Hillsboro firefighters located the source of the smoke in an overheated fan motor in the building’s heating system.
“There were no students in any danger at any time,” said Kirby Fadenrecht, vice president for business and finance.
In addition to the bookstore, the cafeteria, gymnasium and athletic offices are located in the Student Center.
According to Hillsboro Fire Chief Ben Steketee, everyone had been safely evacuated from the building by Tabor staff and Hillsboro police before the first firefighters arrived.
“We went in with a thermal imaging camera and did an interior search but didn’t really find anything,” Steketee said. “The interior team called for more firefighters to help search, and they’ve got it locked down to a fan motor that’s overheated.”
Tabor maintenance personnel helped firefighters locate the source of the smoke.
“Apparently, the motor burned out,” Fadenrecht said. “The thermal camera located a 250-degree hot spot in the fan unit, and when the unit was opened, the fire department determined it was the motor.
“The motor was old and it runs during heating season 24 hours a day, so no surprise given the age of the building. There probably was never any significant danger to the building, but we’re thankful the situation occurred this morning rather than during the weekend.
After smoke was cleared from the building and the power was turned back on, students, faculty and staff were able to eat lunch in the cafeteria.
Fadenrecht said the smoke had seeped into clothing on sale at the bookstore.
“Watch for the ‘fire sale’ coming soon of bookstore clothing—no joke, unfortunately,” he said.
Barn destroyed by Sunday fire
The Hillsboro Fire Department responded to three fire calls over the weekend.
The most serious occurred Sunday afternoon and resulted in the destruction of a barn at the rural residence of Deran and Sharon Siebert along 190th, 41⁄2 miles east of Hillsboro.

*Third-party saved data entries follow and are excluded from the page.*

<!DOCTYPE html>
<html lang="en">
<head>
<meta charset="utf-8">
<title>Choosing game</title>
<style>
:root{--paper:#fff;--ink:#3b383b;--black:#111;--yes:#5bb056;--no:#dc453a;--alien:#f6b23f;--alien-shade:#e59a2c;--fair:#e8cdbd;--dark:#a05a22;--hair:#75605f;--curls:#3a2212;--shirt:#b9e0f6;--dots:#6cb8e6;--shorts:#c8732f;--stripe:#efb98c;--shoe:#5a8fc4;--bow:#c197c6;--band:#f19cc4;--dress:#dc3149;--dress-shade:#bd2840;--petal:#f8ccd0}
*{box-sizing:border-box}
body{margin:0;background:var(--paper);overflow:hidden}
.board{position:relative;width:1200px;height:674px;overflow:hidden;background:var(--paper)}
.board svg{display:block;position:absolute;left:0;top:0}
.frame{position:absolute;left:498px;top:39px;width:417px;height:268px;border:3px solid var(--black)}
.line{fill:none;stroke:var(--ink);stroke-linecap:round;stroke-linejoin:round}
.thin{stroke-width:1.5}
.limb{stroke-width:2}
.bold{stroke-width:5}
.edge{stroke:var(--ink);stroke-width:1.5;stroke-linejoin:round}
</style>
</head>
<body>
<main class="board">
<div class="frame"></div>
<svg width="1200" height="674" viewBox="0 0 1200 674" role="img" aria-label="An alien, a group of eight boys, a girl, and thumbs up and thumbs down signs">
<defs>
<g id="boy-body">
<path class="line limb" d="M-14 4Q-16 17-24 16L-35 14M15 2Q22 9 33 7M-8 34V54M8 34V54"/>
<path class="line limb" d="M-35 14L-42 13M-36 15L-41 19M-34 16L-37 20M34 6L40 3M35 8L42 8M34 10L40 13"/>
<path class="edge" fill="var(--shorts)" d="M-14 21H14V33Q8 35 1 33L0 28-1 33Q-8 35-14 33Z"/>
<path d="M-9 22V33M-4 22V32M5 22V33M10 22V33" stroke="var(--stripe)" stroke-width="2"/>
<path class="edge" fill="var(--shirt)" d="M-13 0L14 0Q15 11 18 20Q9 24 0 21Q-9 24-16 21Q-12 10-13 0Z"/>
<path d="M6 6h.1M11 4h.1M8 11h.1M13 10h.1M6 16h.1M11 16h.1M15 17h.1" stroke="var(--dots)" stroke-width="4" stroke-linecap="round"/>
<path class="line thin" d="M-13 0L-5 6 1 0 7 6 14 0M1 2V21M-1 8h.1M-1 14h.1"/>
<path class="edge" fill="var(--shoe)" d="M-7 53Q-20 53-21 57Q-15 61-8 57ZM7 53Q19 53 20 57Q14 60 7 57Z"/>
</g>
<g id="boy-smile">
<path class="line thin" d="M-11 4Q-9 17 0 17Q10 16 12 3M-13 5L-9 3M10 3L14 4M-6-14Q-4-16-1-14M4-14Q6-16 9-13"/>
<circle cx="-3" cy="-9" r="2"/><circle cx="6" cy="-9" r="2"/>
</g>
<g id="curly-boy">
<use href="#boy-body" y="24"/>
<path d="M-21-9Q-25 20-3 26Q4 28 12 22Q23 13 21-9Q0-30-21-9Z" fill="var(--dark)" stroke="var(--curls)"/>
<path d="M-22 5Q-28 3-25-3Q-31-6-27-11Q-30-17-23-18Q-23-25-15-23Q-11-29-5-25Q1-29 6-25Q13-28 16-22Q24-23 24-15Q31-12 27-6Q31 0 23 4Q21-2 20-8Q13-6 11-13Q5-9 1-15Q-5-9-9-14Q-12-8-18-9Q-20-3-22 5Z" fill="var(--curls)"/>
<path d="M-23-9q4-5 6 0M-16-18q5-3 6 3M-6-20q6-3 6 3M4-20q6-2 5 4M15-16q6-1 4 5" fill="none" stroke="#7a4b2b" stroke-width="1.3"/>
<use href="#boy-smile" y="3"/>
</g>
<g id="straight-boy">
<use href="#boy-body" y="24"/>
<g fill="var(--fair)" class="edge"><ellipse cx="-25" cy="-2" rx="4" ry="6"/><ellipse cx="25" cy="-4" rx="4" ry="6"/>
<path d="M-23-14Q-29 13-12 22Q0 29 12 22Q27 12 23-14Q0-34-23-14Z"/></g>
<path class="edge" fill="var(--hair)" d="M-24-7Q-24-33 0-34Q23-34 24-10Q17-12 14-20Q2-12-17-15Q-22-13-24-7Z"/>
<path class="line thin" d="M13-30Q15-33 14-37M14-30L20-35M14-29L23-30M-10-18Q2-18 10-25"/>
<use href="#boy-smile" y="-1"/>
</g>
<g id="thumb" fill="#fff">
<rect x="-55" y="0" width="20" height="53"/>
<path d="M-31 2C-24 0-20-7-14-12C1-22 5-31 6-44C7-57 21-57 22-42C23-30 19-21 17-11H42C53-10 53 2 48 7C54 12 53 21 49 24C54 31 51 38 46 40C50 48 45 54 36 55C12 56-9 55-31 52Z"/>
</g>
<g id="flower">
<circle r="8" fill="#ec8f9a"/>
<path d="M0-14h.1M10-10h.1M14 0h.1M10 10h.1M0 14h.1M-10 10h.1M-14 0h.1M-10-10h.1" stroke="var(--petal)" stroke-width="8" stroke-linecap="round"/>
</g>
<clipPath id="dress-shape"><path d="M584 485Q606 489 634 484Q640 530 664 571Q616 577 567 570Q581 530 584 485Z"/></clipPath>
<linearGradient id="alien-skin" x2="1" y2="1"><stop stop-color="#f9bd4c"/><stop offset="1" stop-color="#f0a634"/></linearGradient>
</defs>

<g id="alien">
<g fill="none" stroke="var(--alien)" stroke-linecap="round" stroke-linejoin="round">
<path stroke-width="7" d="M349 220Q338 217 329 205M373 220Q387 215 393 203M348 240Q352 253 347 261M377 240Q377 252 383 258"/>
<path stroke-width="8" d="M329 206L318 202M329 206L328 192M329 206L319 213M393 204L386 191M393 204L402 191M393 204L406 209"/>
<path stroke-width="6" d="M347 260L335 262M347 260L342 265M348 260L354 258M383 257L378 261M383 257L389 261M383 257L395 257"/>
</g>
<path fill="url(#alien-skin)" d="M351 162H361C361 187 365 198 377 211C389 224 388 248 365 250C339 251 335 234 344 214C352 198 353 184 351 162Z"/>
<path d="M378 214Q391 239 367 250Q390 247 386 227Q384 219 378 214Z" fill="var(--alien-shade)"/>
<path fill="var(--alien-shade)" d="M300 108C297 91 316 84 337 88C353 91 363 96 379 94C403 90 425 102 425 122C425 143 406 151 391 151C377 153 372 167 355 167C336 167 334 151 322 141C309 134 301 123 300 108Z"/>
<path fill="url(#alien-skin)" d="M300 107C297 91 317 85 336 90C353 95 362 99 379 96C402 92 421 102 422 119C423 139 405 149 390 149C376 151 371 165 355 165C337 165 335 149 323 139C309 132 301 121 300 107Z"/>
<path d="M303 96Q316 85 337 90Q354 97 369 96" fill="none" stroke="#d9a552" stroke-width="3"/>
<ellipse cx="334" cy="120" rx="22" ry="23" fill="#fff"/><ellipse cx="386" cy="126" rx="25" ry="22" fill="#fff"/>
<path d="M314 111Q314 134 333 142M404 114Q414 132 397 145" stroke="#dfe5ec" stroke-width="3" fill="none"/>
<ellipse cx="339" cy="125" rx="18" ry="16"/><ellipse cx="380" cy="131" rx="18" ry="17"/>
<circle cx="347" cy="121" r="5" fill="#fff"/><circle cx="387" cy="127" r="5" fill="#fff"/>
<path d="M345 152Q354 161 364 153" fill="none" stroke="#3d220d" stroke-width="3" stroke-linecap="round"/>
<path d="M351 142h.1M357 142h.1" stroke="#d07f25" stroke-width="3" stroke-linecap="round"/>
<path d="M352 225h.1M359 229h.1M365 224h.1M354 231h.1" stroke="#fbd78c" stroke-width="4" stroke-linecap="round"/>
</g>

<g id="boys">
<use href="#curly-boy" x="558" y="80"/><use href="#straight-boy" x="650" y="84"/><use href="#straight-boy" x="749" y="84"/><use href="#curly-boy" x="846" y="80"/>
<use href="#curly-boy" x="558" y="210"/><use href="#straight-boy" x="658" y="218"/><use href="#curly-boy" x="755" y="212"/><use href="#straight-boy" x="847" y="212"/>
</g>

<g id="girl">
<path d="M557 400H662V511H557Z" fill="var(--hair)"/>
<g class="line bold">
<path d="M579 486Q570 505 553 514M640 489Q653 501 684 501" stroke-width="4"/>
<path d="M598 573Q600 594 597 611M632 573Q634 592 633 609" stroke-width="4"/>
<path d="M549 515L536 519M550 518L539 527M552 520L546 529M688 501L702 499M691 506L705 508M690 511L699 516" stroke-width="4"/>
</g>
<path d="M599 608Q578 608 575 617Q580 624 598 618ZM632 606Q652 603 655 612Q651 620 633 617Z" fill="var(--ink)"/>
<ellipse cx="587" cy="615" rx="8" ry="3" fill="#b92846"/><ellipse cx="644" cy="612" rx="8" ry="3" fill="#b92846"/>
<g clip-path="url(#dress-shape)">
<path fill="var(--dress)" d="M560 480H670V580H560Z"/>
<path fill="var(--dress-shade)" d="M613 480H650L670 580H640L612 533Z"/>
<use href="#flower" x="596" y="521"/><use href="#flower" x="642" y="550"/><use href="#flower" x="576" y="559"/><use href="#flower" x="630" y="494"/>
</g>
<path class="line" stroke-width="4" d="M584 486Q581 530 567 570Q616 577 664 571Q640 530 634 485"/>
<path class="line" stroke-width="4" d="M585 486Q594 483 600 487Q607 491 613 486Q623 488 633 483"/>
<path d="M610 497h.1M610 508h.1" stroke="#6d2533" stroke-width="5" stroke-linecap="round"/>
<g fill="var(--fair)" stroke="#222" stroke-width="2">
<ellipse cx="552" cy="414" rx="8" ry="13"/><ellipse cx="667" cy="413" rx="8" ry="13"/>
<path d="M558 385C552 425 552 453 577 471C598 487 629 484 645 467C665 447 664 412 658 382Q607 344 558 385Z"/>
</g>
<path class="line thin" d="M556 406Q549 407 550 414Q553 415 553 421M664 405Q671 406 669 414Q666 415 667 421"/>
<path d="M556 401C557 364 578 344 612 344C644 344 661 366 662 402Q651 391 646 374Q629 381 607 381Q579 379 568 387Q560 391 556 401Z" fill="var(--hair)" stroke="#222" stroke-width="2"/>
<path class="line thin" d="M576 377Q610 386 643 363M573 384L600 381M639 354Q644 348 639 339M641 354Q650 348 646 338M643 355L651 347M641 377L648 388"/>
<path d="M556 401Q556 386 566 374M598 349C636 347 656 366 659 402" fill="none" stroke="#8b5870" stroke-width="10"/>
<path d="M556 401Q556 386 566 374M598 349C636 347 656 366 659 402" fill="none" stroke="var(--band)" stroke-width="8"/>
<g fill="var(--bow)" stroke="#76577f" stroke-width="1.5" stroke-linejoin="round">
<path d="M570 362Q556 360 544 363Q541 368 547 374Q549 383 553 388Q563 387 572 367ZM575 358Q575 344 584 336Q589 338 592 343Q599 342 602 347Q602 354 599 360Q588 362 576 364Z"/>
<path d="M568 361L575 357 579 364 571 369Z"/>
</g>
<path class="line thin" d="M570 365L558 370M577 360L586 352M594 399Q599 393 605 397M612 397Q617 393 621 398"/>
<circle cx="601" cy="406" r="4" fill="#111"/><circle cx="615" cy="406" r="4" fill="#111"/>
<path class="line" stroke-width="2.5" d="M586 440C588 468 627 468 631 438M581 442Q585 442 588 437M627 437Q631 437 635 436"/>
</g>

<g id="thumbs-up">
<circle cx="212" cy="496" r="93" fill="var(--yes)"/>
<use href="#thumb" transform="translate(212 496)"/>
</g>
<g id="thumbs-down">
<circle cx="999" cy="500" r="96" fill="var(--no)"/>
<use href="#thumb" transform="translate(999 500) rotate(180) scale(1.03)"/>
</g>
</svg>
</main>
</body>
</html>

Fire Chief Ben Steketee said the location of the residence is actually in the Marion district, but the Marion fire chief asked the Hillsboro department to respond as well because it was closer.
Steketee said he was the first firefighter to arrive on the scene at about 3 p.m., and found the barn “full involved” with two propane tanks in close proximity.
Hillsboro Brush Truck No. 4 arrived next, with water being shuttled to the location by the Hillsboro and Marion departments.
Steketee said the fire started when the owner attempted to burn away some dead grass near the barn and lost control of the flames. The barn was used mostly for storage, he added, with family memorabilia being the major content loss.
On Saturday evening, the department responded to two roadside grass fires, one along Limestone just north of 230th, and the other, 30 minutes later, between Jade and Indigo on 260th.
Steketee said the similarities of the two incidents, plus the short time between them, prompted him to suspect arson, which he reported to the sheriff’s office. But Steketee said he did not find any evidence of an ignition device when he returned to the scenes Monday.
“There’s really nothing to go on other than our suspicion,” Steketee said. “I don’t think it will go much further than that.”